Politicians: In an effort to control the Mexican population, the operators of Pegasus likely broke US law and certainly broke diplomatic norms. Interestingly, Citizen Lab researchers never came across NSO operators targeting Peña Nieto’s party, but they did target high-ranking opposition politicians. The leaders of the National Action Party (PAN), which includes the President of the Mexican Senate, received exploit links while anti-corruption legislation was being discussed by the government.

Foreign Investigators: In 2014, 43 students disappeared while on route to Mexico City in what has since been dubbed the Iguala Mass Disappearance. Due to the relatively nonchalant reaction the Mexican authorities had concerning the incident, a group of foreign, independent experts came in to investigate the details of the case to ensure that the government was not involved.

The investigators were soon targeted with NSO infection attempts after casting doubt about the degree of government involvement in the disappearance. Citizen Lab research believes, through circumstantial evidence, that the Office of the Prosecutor (PGR) was one of the government branches responsible for the infiltration attempts in an effort to control the official narrative.

Non-governmental organizations: The final case that the Citizen Lab investigated regarding targeting Mexican civil society involved Claudio González, the director of Mexicanos Contra la Corrupción y la Impunidad (MCCI). MCCI is an anti-corruption organization whose director was targeted with NSO infection attempts while he was investigating government corruption and advocating for anti-corruption legislation. According to the Citizen Lab, this is the 22nd known target of spyware abuse in Mexico.

The Citizen Lab found that a pattern has emerged in Mexico demonstrating that a new weapon is being used against anti-corruption advocates: targeting via government-exclusive spyware. It appears that those who question official government narratives are liable to be targeted by NSO spyware.

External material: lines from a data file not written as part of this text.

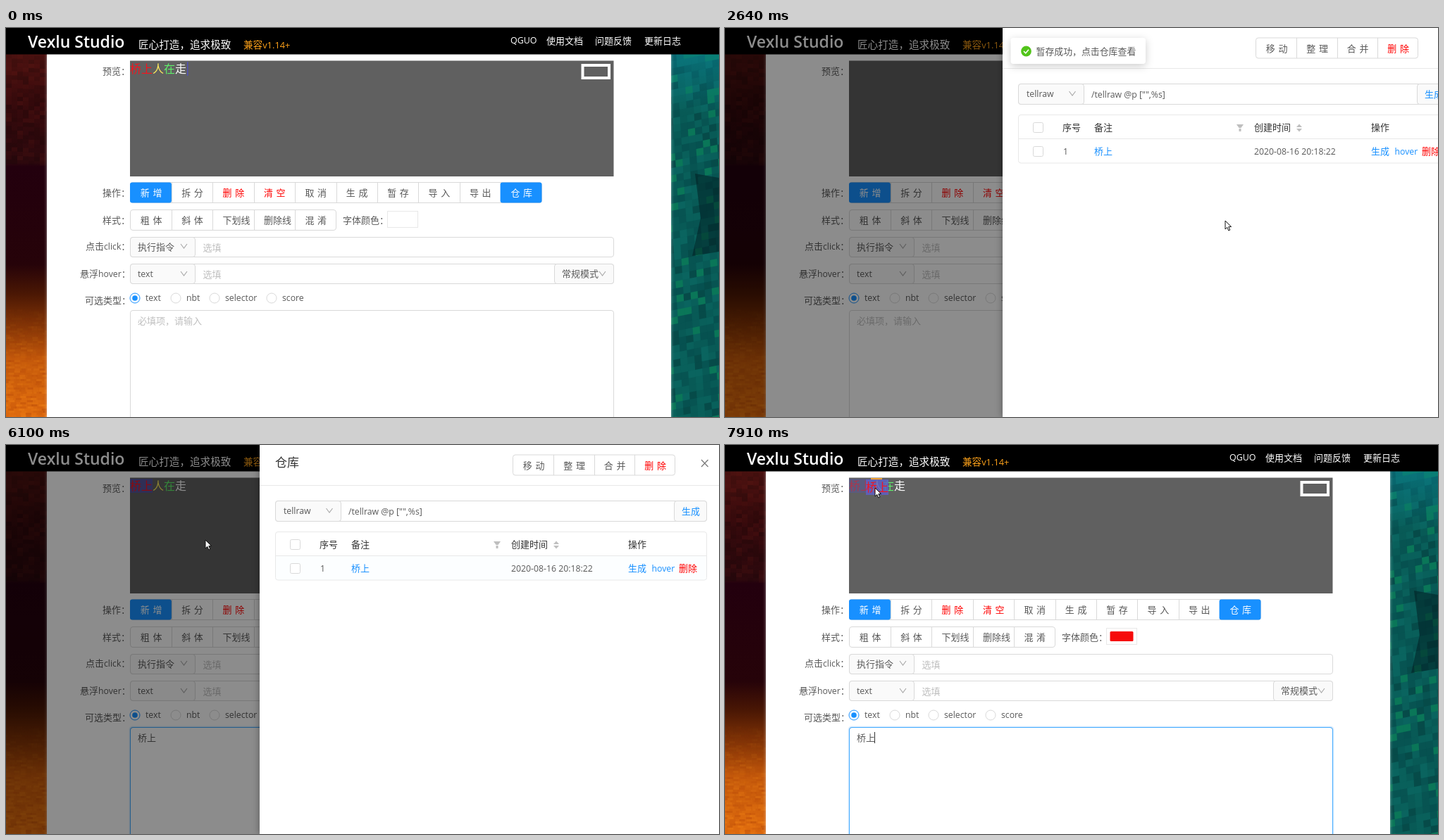
Recreate the animation shown at these times as an HTML page with a canvas. Size 1012x553 px, loop 8000 ms.

```html
<!DOCTYPE html>
<html lang="zh-CN">
<head>
<meta charset="utf-8">
<style>
html, body { margin: 0; width: 100%; height: 100%; overflow: hidden; background: #000; }
canvas, svg { position: absolute; left: 0; top: 0; width: 1012px; height: 553px; }
svg { overflow: hidden; }
text { font: 300 13px 'Open Sans', 'Noto Sans CJK SC', 'Noto Sans CJK', sans-serif; fill: #595959; white-space: pre; }
tspan.latin { font-size: .945em; font-weight: 400; }
.box { fill: #fff; stroke: #d9d9d9; }
.tint { fill: #fafafa; stroke: #d9d9d9; }
.line { fill: none; stroke: #d9d9d9; }
.soft { fill: none; stroke: #e8e8e8; }
.blue { fill: none; stroke: #40a9ff; }
.chevron { fill: none; stroke: #a8a8a8; stroke-width: 1.1; }
</style>
</head>
<body>
<canvas id="scenery" width="1012" height="553"></canvas>
<svg id="stage" viewBox="0 0 1012 553"></svg>
<script>
const BLUE = '#1890ff', RED = '#f5141e', PALE = '#bfbfbf', DARK = '#333';
const $ = id => document.getElementById(id);

// Scenery behind the page
let seed = 11;
const rnd = () => (seed = seed * 16807 % 2147483647) / 2147483647;
const pick = list => list[Math.floor(rnd() * list.length)];

function paintScenery() {
  const c = $('scenery').getContext('2d');
  const fill = (color, x, y, w, h) => { c.fillStyle = color; c.fillRect(x, y, w, h); };
  const left = c.createLinearGradient(0, 37, 0, 553);
  [[0, '#4d1210'], [.13, '#380a0c'], [.3, '#2c080d'], [.31, '#23000e'], [.58, '#260309'],
   [.66, '#4a1704'], [.76, '#8a3806'], [.84, '#c4590b'], [1, '#e06c0e']].forEach(s => left.addColorStop(...s));
  fill(left, 0, 37, 58, 516);
  for (let y = 37; y < 192; y += 6)
    for (let x = 0; x < 58; x += 8)
      fill(`rgba(${pick(['0,0,0', '0,0,0', '110,30,24'])},${rnd() * .18})`, x, y + x * .06, 8, 6);
  for (let y = 400; y < 553; y += 3)
    for (let x = -6; x < 58; x += 8)
      fill(`rgba(${pick(['255,150,30', '150,45,0'])},${rnd() * (y - 380) / 700})`, x + rnd() * 6, y, 8, 3);

  c.save();
  c.beginPath();
  c.rect(944, 37, 68, 516);
  c.clip();
  fill('#085855', 944, 37, 68, 516);
  c.setTransform(1, -.2, .06, 1, 930, 20);
  const teal = ['#075452', '#095f5a', '#064b49', '#0a645f', '#085a56', '#065150', '#09605b', '#0a7658'];
  for (let y = 0; y < 590; y += 10)
    for (let x = -30; x < 90; x += 10) fill(pick(teal), x, y, 11, 11);
  c.setTransform(1, 0, 0, 1, 0, 0);
  const glow = c.createLinearGradient(0, 37, 0, 120);
  glow.addColorStop(0, 'rgba(10,140,165,.4)');
  glow.addColorStop(1, 'rgba(10,140,165,0)');
  fill(glow, 944, 37, 68, 83);
  c.fillStyle = 'rgba(0,26,30,.5)';
  c.beginPath();
  [[978, 207], [1012, 213], [1012, 318], [974, 324], [986, 270]].forEach(p => c.lineTo(...p));
  c.fill();
  c.restore();
}

// Markup helpers
const rect = (x, y, w, h, cls, more = '') =>
  `<rect x="${x}" y="${y}" width="${w}" height="${h}" class="${cls}" ${more}/>`;
const path = (d, cls, more = '') => `<path d="${d}" class="${cls}" ${more}/>`;
const text = (x, y, str, style = '') => `<text x="${x}" y="${y}" style="${style}">` +
  str.replace(/[\x20-\x7e]+/g, run => `<tspan class="latin">${run}</tspan>`) + '</text>';
const group = (id, ...parts) => `<g id="${id}">${parts.join('')}</g>`;
const chevron = (x, y) => path(`M${x - 4.5} ${y - 3}l4.5 6 4.5-6`, 'chevron');
const rounded = 'rx="3.5"';

function buttons(x, y, step, labels, colors = {}) {
  const frame = rect(x, y, step * labels.length, 29, 'box', rounded);
  return frame + labels.map((label, i) => {
    const left = x + step * i, color = colors[i];
    const solid = color === '#fff' ? rect(left - .5, y, step + .5, 29, '', `rx="3" fill="${BLUE}"`) : '';
    const rule = i ? path(`M${Math.round(left) + .5} ${y}v29`, 'line') : '';
    const spacing = label.length === 2 ? 'letter-spacing:4.6px;' : '';
    return rule + solid + text(left + 14.3, y + 19.5, label, spacing + (color ? `fill:${color};font-weight:400` : ''));
  }).join('');
}

function radio(x, label, on) {
  const ring = `<circle cx="${x}" cy="384" r="7" fill="#fff" stroke="${on ? BLUE : '#d9d9d9'}"/>`;
  const dot = on ? `<circle cx="${x}" cy="384" r="3.8" fill="${BLUE}"/>` : '';
  return ring + dot + text(x + 15, 388, label);
}

const verseRed = (x, y) => text(x, y, '桥上', `font-size:16px;fill:${RED}`);
const verseRest = (x, y) => [['人', '#ffec5c'], ['在', '#5ff06a'], ['走', '#fff']].map(([ch, color], i) =>
  text(x + 32 + 16 * i, y, ch, `font-size:16px;fill:${color}`)).join('');

const header = [
  rect(0, 0, 1012, 37.5, '', 'fill="#000"'),
  `<text x="31" y="28" style="font-size:23px;font-weight:600;fill:#fff">Vexlu Studio</text>`,
  text(188, 28.5, '匠心打造，追求极致', 'font-size:14.6px;font-weight:400;fill:#fff'),
  text(337, 28.5, '兼容v1.14+', 'font-size:13.6px;font-weight:400;fill:#ffa31a'),
  text(716, 22, 'QGUO', 'font-size:13.2px;font-weight:600;fill:#fff'),
  ...[[767, '使用文档'], [836, '问题反馈'], [906, '更新日志']].map(([x, s]) =>
    text(x, 22.5, s, 'font-weight:500;fill:#fff')),
].join('');

const labels = [[137, 66, '预览'], [137, 239, '操作'], [137, 278, '样式'], [113, 315, '点击click'],
  [105, 354, '悬浮hover'], [112, 392, '可选类型'], [478, 278, '字体颜色']]
  .map(([x, y, s]) => text(x, y, s + '：')).join('');

const preview = [
  rect(176, 46.5, 686.5, 164.5, '', 'fill="#606060"'),
  rect(818.5, 53, 37.5, 18, '', 'fill="#606060" stroke="#fff" stroke-width="4"'),
  group('select', rect(176, 48, 32, 20, '', 'fill="#5353b0" opacity=".75"')),
  group('red', verseRed(176, 64)),
  group('rest', verseRest(176, 64)),
  group('caretEnd', rect(257, 48, 1.5, 20, '', 'fill="#5050b8"')),
  group('caretStart', rect(176, 47, 2, 21, '', 'fill="#5050b8"')),
  group('ghost', rect(207, 47, 16, 2.5, '', 'fill="#f0a030"'),
    group('ghostBody', rect(0, 49, 32, 22, '', 'fill="#6060c4" opacity=".85"'), verseRed(0, 66))),
].join('');

const form = [
  buttons(176.5, 219.5, 58.4, ['新增', '拆分', '删除', '清空', '取消', '生成', '暂存', '导入', '导出', '仓库'],
    { 0: '#fff', 2: '#f00', 3: '#f00', 9: '#fff' }),
  group('saveHover', rect(526.5, 219.5, 58, 29, 'blue'), text(541.2, 239, '暂存', `letter-spacing:4.6px;fill:#40a9ff`)),
  group('exportHover', rect(643.5, 219.5, 58, 29, 'blue'), text(658, 239, '导出', `letter-spacing:4.6px;fill:#40a9ff`)),
  group('storeHover', rect(701.6, 219.5, 58.9, 29, '', 'rx="3" fill="#40a9ff"'),
    text(716.4, 239, '仓库', 'letter-spacing:4.6px;font-weight:400;fill:#fff')),
  buttons(176.5, 258.5, 58.4, ['粗体', '斜体', '下划线', '删除线', '混淆']),
  rect(541.5, 260.5, 43, 23, 'soft'),
  rect(176.5, 297.5, 686, 28, 'box', rounded),
  rect(176.5, 297.5, 92, 28, 'tint', rounded),
  text(187, 316, '执行指令'), chevron(252.5, 310), text(279.5, 317, '选填', `fill:${PALE}`),
  group('clickHover', rect(268.5, 297.5, 594, 28, 'blue')),
  rect(176.5, 335.5, 686, 28, 'box', rounded),
  rect(176.5, 335.5, 92, 28, 'tint', rounded),
  rect(778.5, 335.5, 84, 28, 'tint', rounded),
  text(187, 354, 'text'), chevron(252.5, 349), text(279.5, 355, '选填', `fill:${PALE}`),
  text(789, 354, '常规模式'), chevron(846.5, 349),
  radio(183, 'text', true), radio(241, 'nbt'), radio(296, 'selector'), radio(377, 'score'),
  rect(176.5, 401.5, 686, 170, 'box', rounded),
  group('placeholder', text(187, 421, '必填项，请输入', `fill:${PALE}`)),
  group('focus', rect(175.5, 400.5, 688, 172, '', 'rx="4" fill="none" stroke="#1890ff" stroke-opacity=".14" stroke-width="2"'),
    rect(176.5, 401.5, 686, 170, 'blue', rounded)),
  group('filled', text(187, 421, '桥上'), rect(546.5, 265, 33, 14, '', 'rx="1.5" fill="#f60b0b"')),
  group('caret', rect(212, 408, 1, 16, '', 'fill="#333"')),
].join('');

const strong = `fill:${DARK};font-weight:400`, link = `fill:${BLUE}`;
const drawer = group('drawer',
  rect(360, 0, 660, 553, '', 'fill="#fff" style="filter:drop-shadow(-2px 0 4px #0004)"'),
  text(382, 31, '仓库', `font-size:17px;${strong}`),
  buttons(719.5, 14, 57.5, ['移动', '整理', '合并', '删除'], { 3: '#f00' }),
  path('M987 21l9.5 10m0-10l-9.5 10', '', 'stroke="#777" stroke-width="1.2"'),
  path('M360 57.5h660', 'soft'),
  rect(382.5, 79.5, 612, 29, 'box', rounded),
  rect(382.5, 79.5, 93, 29, 'tint', rounded),
  rect(948.5, 79.5, 46, 29, 'tint', rounded),
  text(394, 98, 'tellraw'), chevron(459, 93),
  text(486, 99, '/tellraw @p ["",%s]'), text(959, 99, '生成', link),
  rect(382.5, 123.5, 612, 68.5, 'soft', rounded),
  group('rowHover', rect(383, 158, 611.5, 34, '', 'fill="#e6f7ff"')),
  path('M382 157.5h613', 'soft'),
  rect(403.5, 134.5, 14, 14, 'box', 'rx="2"'), rect(403.5, 168.5, 14, 14, 'box', 'rx="2"'),
  ...[[445, '序号'], [490, '备注'], [717, '创建时间'], [883, '操作']].map(([x, s]) => text(x, 146, s, strong)),
  path('M692 137h10l-3.5 5h-3zM695.500 143h3v4h-3zM777 141l4-4.500 4 4.500zM777 143l4 4.500 4-4.500z', '', `fill="${PALE}"`),
  text(446, 180, '1'), text(490, 180, '桥上', link), text(717, 180, '2020-08-16 20:18:22'),
  text(883, 180, '生成', link), text(916.5, 180, 'hover', link), text(955, 180, '删除', 'fill:#f00'),
  group('tip', rect(455, 113, 97, 42, '', 'rx="4" fill="#000" fill-opacity=".76"'),
    path('M499 155h9l-4.500 4z', '', 'fill="#000" fill-opacity=".76"'), verseRed(463, 137), verseRest(463, 137)));

const toast = group('toast',
  rect(405.5, 14, 191.5, 37, '', 'rx="4" fill="#fff" style="filter:drop-shadow(0 3px 6px #0003)"'),
  '<circle cx="427.500" cy="33" r="7.400" fill="#52c41a"/>',
  path('M424 33l2.700 2.800 4.300-5', '', 'fill="none" stroke="#fff" stroke-width="1.500"'),
  text(441.5, 38, '暂存成功，点击仓库查看', 'font-size:12.9px'));

const cursors = {
  arrow: 'M0 0v12l2.800-2.600 2 4.600 2-.9-2-4.500h3.800z',
  hand: 'M-1.500 1.200q1.500-2.400 3 0v5l4.800 1.200q1.900.5 1.700 2.600l-1 6h-7l-4-5.500q-1-2.300 1-2l1.500 1.500z',
  beam: 'M-2-7h4M0-7v14M-2 7h4',
};

paintScenery();
$('stage').innerHTML = rect(58, 37, 886, 530, '', 'fill="#fff" style="filter:drop-shadow(0 0 2px #fff8)"') +
  header + labels + preview + form + group('mask', rect(0, 0, 1012, 553, '', 'fill="#000"')) +
  drawer + toast + path('', '', 'id="cursor" fill="#fff" stroke="#111"');

// Each step lists what changes; plain numbers are opacities.
const steps = [
  [0, { red: 1, rest: 1, caretEnd: 1, caretStart: 0, select: 0, ghost: 0, saveHover: 0, exportHover: 0,
    storeHover: 0, clickHover: 0, placeholder: 1, focus: 0, filled: 0, caret: 0, mask: 0, rowHover: 0,
    tip: 0, toast: 0, slide: 680, cursor: null }],
  [200, { cursor: ['beam', 592, 314], clickHover: 1 }],
  [400, { cursor: ['arrow', 574, 274], clickHover: 0, caretEnd: 0 }],
  [610, { cursor: ['hand', 560, 234], saveHover: 1 }],
  [810, { cursor: ['hand', 557, 232], caretEnd: 1 }],
  [1020, { red: 0, rest: 0, caretEnd: 0, toast: .5 }],
  [1230, { toast: 1 }],
  [1430, { cursor: ['hand', 586, 233] }],
  [1630, { cursor: ['hand', 664, 230], exportHover: 1 }],
  [1830, { cursor: ['hand', 713, 228], exportHover: .7 }],
  [2030, { cursor: ['hand', 719, 230], exportHover: 0, storeHover: 1 }],
  [2230, { cursor: ['hand', 720, 231] }],
  [2430, { cursor: ['arrow', 717, 244], mask: .2, slide: 480 }],
  [2640, { cursor: ['arrow', 710, 274], mask: .45, slide: 34, storeHover: 0, saveHover: 0 }],
  [2840, { cursor: ['arrow', 694, 276], slide: 0 }],
  [3040, { cursor: ['arrow', 650, 262], caretStart: 1 }],
  [3240, { cursor: ['arrow', 604, 240] }],
  [3450, { cursor: ['arrow', 562, 216], caretStart: 0 }],
  [3650, { cursor: ['arrow', 535, 200] }],
  [3860, { cursor: ['arrow', 520, 188], rowHover: 1, toast: .9 }],
  [4060, { cursor: ['hand', 511, 181], toast: 0, caretStart: 1 }],
  [4270, { cursor: ['hand', 508, 180], tip: .6 }],
  [4480, { tip: 1, caretStart: 0 }],
  [5090, { caretStart: 1 }],
  [5490, { caretStart: 0, red: 1, rest: 1, select: 1, filled: 1, placeholder: 0, focus: 1 }],
  [5690, { cursor: ['hand', 500, 179] }],
  [5890, { cursor: ['arrow', 392, 160], tip: 0, rowHover: .6 }],
  [6100, { cursor: ['arrow', 283, 135], rowHover: .15 }],
  [6300, { cursor: ['arrow', 244, 103], rowHover: 0, slide: 330, mask: .25 }],
  [6500, { cursor: ['arrow', 193, 62], slide: 680, mask: 0, caret: 1 }],
  [6700, { cursor: ['arrow', 190, 60] }],
  [6910, { cursor: ['arrow', 189, 59], caret: 0 }],
  [7110, { cursor: ['arrow', 191, 60], ghost: 1, red: .5, select: .5 }],
  [7300, { cursor: ['arrow', 197, 61], caret: 1 }],
  [7510, { cursor: ['arrow', 204, 62] }],
  [7710, { cursor: ['arrow', 210, 62] }],
  [7910, { cursor: ['arrow', 213, 61] }],
];
const states = [];
steps.forEach(([, change], i) => states.push({ ...states[i - 1], ...change }));

function apply({ cursor, slide, ...opacities }) {
  for (const id in opacities) $(id).style.opacity = opacities[id];
  $('drawer').setAttribute('transform', `translate(${slide})`);
  $('toast').setAttribute('transform', `translate(0 ${(opacities.toast - 1) * 15})`);
  $('cursor').style.display = cursor ? '' : 'none';
  if (!cursor) return;
  const [shape, x, y] = cursor;
  $('cursor').setAttribute('d', cursors[shape]);
  $('cursor').setAttribute('transform', `translate(${x} ${y})`);
  $('ghostBody').setAttribute('transform', `translate(${x - 13} ${y - 61})`);
}

let shown = -1;
function tick() {
  const t = performance.now() % 8000;
  const now = steps.findLastIndex(([start]) => start <= t);
  if (now !== shown) apply(states[shown = now]);
  requestAnimationFrame(tick);
}
tick();
</script>
</body>
</html>
```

As Deibert puts it, “Should it come as any surprise that these powerful surveillance technologies would end up being deployed against those who aim to expose corrupt Mexican officials?”

Though no direct links of NSO abuse have been attributed to the Mexican government, it is known that government agencies possess the spyware and have the ability to use it. The circumstantial evidence gathered through the help of the Citizen Lab strongly indicates that unless a massive breach in security has occurred, a nation at peace should not allow its own citizens to be harassed in such a manner.

NSO Group, has not ensured that its spyware will not target civilians. Selling to states that have reputations for human rights abuses clearly demonstrates a lack of consideration for freedom and security.

Although the Israel-based group was recently courted by the US company Blackstone Group for a 40 per cent stake in NSO, the failure of the deal is thought to have resulted from an awareness campaign by groups such as Citizen Lab.

Implications

The lessons of the UAE, China, and Mexico clearly demonstrate the potential for abuse when countries without strong accountability measures are given incredibly powerful weapons.

Such weapons bring into question a citizen’s freedom — whether it be of speech, expression, or thought — even in a country that claims to be a liberal democracy. “Freedom of speech is the antithesis to one-party rule,” Deibert writes, “[Authoritarian censorship] underscores why careful evidence-based research is so essential to the progress of human rights.”